** Opening Provided data block **
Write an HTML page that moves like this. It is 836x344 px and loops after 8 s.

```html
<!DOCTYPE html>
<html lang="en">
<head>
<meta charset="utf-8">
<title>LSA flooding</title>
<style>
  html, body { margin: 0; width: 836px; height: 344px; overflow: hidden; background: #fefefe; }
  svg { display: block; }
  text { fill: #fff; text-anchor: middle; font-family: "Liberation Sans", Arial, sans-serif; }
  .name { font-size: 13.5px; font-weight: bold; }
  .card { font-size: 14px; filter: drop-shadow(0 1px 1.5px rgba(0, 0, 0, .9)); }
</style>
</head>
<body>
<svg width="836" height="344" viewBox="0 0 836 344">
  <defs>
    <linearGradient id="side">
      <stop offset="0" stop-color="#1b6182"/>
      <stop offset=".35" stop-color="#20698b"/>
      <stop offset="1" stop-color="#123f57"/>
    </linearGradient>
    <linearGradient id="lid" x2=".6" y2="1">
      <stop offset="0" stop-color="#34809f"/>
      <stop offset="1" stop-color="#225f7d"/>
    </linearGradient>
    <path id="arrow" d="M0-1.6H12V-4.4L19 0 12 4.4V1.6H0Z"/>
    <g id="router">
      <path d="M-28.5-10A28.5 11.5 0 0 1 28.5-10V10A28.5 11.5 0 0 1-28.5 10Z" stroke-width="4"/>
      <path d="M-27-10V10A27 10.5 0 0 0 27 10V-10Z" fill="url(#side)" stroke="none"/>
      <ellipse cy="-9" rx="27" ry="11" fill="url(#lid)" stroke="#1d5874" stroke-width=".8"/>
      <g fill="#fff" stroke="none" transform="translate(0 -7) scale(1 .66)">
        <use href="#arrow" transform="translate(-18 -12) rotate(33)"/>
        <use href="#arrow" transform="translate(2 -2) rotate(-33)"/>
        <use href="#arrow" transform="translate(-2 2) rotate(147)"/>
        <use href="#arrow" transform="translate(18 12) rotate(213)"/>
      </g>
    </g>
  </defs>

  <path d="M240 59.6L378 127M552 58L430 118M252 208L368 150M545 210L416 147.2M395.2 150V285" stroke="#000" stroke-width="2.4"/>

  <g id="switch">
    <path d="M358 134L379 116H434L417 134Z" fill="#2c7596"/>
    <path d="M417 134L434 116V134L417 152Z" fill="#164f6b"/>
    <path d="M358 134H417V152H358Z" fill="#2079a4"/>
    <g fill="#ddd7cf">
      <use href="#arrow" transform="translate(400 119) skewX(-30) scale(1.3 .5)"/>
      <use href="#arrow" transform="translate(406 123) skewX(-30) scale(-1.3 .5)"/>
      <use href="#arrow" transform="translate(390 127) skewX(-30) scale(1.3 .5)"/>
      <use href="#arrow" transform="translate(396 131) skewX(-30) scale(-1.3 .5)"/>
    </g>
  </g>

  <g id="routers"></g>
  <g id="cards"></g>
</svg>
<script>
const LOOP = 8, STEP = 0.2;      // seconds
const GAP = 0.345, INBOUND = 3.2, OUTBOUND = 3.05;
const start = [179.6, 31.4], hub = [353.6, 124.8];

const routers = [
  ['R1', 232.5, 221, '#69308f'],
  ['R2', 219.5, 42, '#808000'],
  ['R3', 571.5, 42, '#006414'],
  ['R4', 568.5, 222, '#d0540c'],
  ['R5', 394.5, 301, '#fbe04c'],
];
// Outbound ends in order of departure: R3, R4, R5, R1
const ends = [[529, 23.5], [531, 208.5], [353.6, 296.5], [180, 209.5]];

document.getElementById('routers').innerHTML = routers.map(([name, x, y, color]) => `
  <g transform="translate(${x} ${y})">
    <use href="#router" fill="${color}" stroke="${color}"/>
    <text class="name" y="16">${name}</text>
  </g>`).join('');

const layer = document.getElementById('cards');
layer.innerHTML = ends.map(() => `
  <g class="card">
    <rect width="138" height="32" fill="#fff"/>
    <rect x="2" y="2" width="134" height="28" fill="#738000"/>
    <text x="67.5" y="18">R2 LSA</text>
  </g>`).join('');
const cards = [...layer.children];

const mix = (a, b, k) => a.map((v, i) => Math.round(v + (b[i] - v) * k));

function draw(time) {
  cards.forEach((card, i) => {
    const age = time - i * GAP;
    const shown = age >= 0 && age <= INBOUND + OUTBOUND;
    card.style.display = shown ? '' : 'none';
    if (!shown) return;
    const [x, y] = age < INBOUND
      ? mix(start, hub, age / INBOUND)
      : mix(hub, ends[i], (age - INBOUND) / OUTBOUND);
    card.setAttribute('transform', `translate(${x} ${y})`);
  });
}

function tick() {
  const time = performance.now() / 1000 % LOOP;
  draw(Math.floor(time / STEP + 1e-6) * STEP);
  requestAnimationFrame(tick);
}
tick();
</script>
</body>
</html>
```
** Closing Provided data block **
▶ _Assignment_
Copy every line of the listing above exactly.

▶ _Solution for this exercise_
Write an HTML page that moves like this. It is 836x344 px and loops after 8 s.

```html
<!DOCTYPE html>
<html lang="en">
<head>
<meta charset="utf-8">
<title>LSA flooding</title>
<style>
  html, body { margin: 0; width: 836px; height: 344px; overflow: hidden; background: #fefefe; }
  svg { display: block; }
  text { fill: #fff; text-anchor: middle; font-family: "Liberation Sans", Arial, sans-serif; }
  .name { font-size: 13.5px; font-weight: bold; }
  .card { font-size: 14px; filter: drop-shadow(0 1px 1.5px rgba(0, 0, 0, .9)); }
</style>
</head>
<body>
<svg width="836" height="344" viewBox="0 0 836 344">
  <defs>
    <linearGradient id="side">
      <stop offset="0" stop-color="#1b6182"/>
      <stop offset=".35" stop-color="#20698b"/>
      <stop offset="1" stop-color="#123f57"/>
    </linearGradient>
    <linearGradient id="lid" x2=".6" y2="1">
      <stop offset="0" stop-color="#34809f"/>
      <stop offset="1" stop-color="#225f7d"/>
    </linearGradient>
    <path id="arrow" d="M0-1.6H12V-4.4L19 0 12 4.4V1.6H0Z"/>
    <g id="router">
      <path d="M-28.5-10A28.5 11.5 0 0 1 28.5-10V10A28.5 11.5 0 0 1-28.5 10Z" stroke-width="4"/>
      <path d="M-27-10V10A27 10.5 0 0 0 27 10V-10Z" fill="url(#side)" stroke="none"/>
      <ellipse cy="-9" rx="27" ry="11" fill="url(#lid)" stroke="#1d5874" stroke-width=".8"/>
      <g fill="#fff" stroke="none" transform="translate(0 -7) scale(1 .66)">
        <use href="#arrow" transform="translate(-18 -12) rotate(33)"/>
        <use href="#arrow" transform="translate(2 -2) rotate(-33)"/>
        <use href="#arrow" transform="translate(-2 2) rotate(147)"/>
        <use href="#arrow" transform="translate(18 12) rotate(213)"/>
      </g>
    </g>
  </defs>

  <path d="M240 59.6L378 127M552 58L430 118M252 208L368 150M545 210L416 147.2M395.2 150V285" stroke="#000" stroke-width="2.4"/>

  <g id="switch">
    <path d="M358 134L379 116H434L417 134Z" fill="#2c7596"/>
    <path d="M417 134L434 116V134L417 152Z" fill="#164f6b"/>
    <path d="M358 134H417V152H358Z" fill="#2079a4"/>
    <g fill="#ddd7cf">
      <use href="#arrow" transform="translate(400 119) skewX(-30) scale(1.3 .5)"/>
      <use href="#arrow" transform="translate(406 123) skewX(-30) scale(-1.3 .5)"/>
      <use href="#arrow" transform="translate(390 127) skewX(-30) scale(1.3 .5)"/>
      <use href="#arrow" transform="translate(396 131) skewX(-30) scale(-1.3 .5)"/>
    </g>
  </g>

  <g id="routers"></g>
  <g id="cards"></g>
</svg>
<script>
const LOOP = 8, STEP = 0.2;      // seconds
const GAP = 0.345, INBOUND = 3.2, OUTBOUND = 3.05;
const start = [179.6, 31.4], hub = [353.6, 124.8];

const routers = [
  ['R1', 232.5, 221, '#69308f'],
  ['R2', 219.5, 42, '#808000'],
  ['R3', 571.5, 42, '#006414'],
  ['R4', 568.5, 222, '#d0540c'],
  ['R5', 394.5, 301, '#fbe04c'],
];
// Outbound ends in order of departure: R3, R4, R5, R1
const ends = [[529, 23.5], [531, 208.5], [353.6, 296.5], [180, 209.5]];

document.getElementById('routers').innerHTML = routers.map(([name, x, y, color]) => `
  <g transform="translate(${x} ${y})">
    <use href="#router" fill="${color}" stroke="${color}"/>
    <text class="name" y="16">${name}</text>
  </g>`).join('');

const layer = document.getElementById('cards');
layer.innerHTML = ends.map(() => `
  <g class="card">
    <rect width="138" height="32" fill="#fff"/>
    <rect x="2" y="2" width="134" height="28" fill="#738000"/>
    <text x="67.5" y="18">R2 LSA</text>
  </g>`).join('');
const cards = [...layer.children];

const mix = (a, b, k) => a.map((v, i) => Math.round(v + (b[i] - v) * k));

function draw(time) {
  cards.forEach((card, i) => {
    const age = time - i * GAP;
    const shown = age >= 0 && age <= INBOUND + OUTBOUND;
    card.style.display = shown ? '' : 'none';
    if (!shown) return;
    const [x, y] = age < INBOUND
      ? mix(start, hub, age / INBOUND)
      : mix(hub, ends[i], (age - INBOUND) / OUTBOUND);
    card.setAttribute('transform', `translate(${x} ${y})`);
  });
}

function tick() {
  const time = performance.now() / 1000 % LOOP;
  draw(Math.floor(time / STEP + 1e-6) * STEP);
  requestAnimationFrame(tick);
}
tick();
</script>
</body>
</html>
```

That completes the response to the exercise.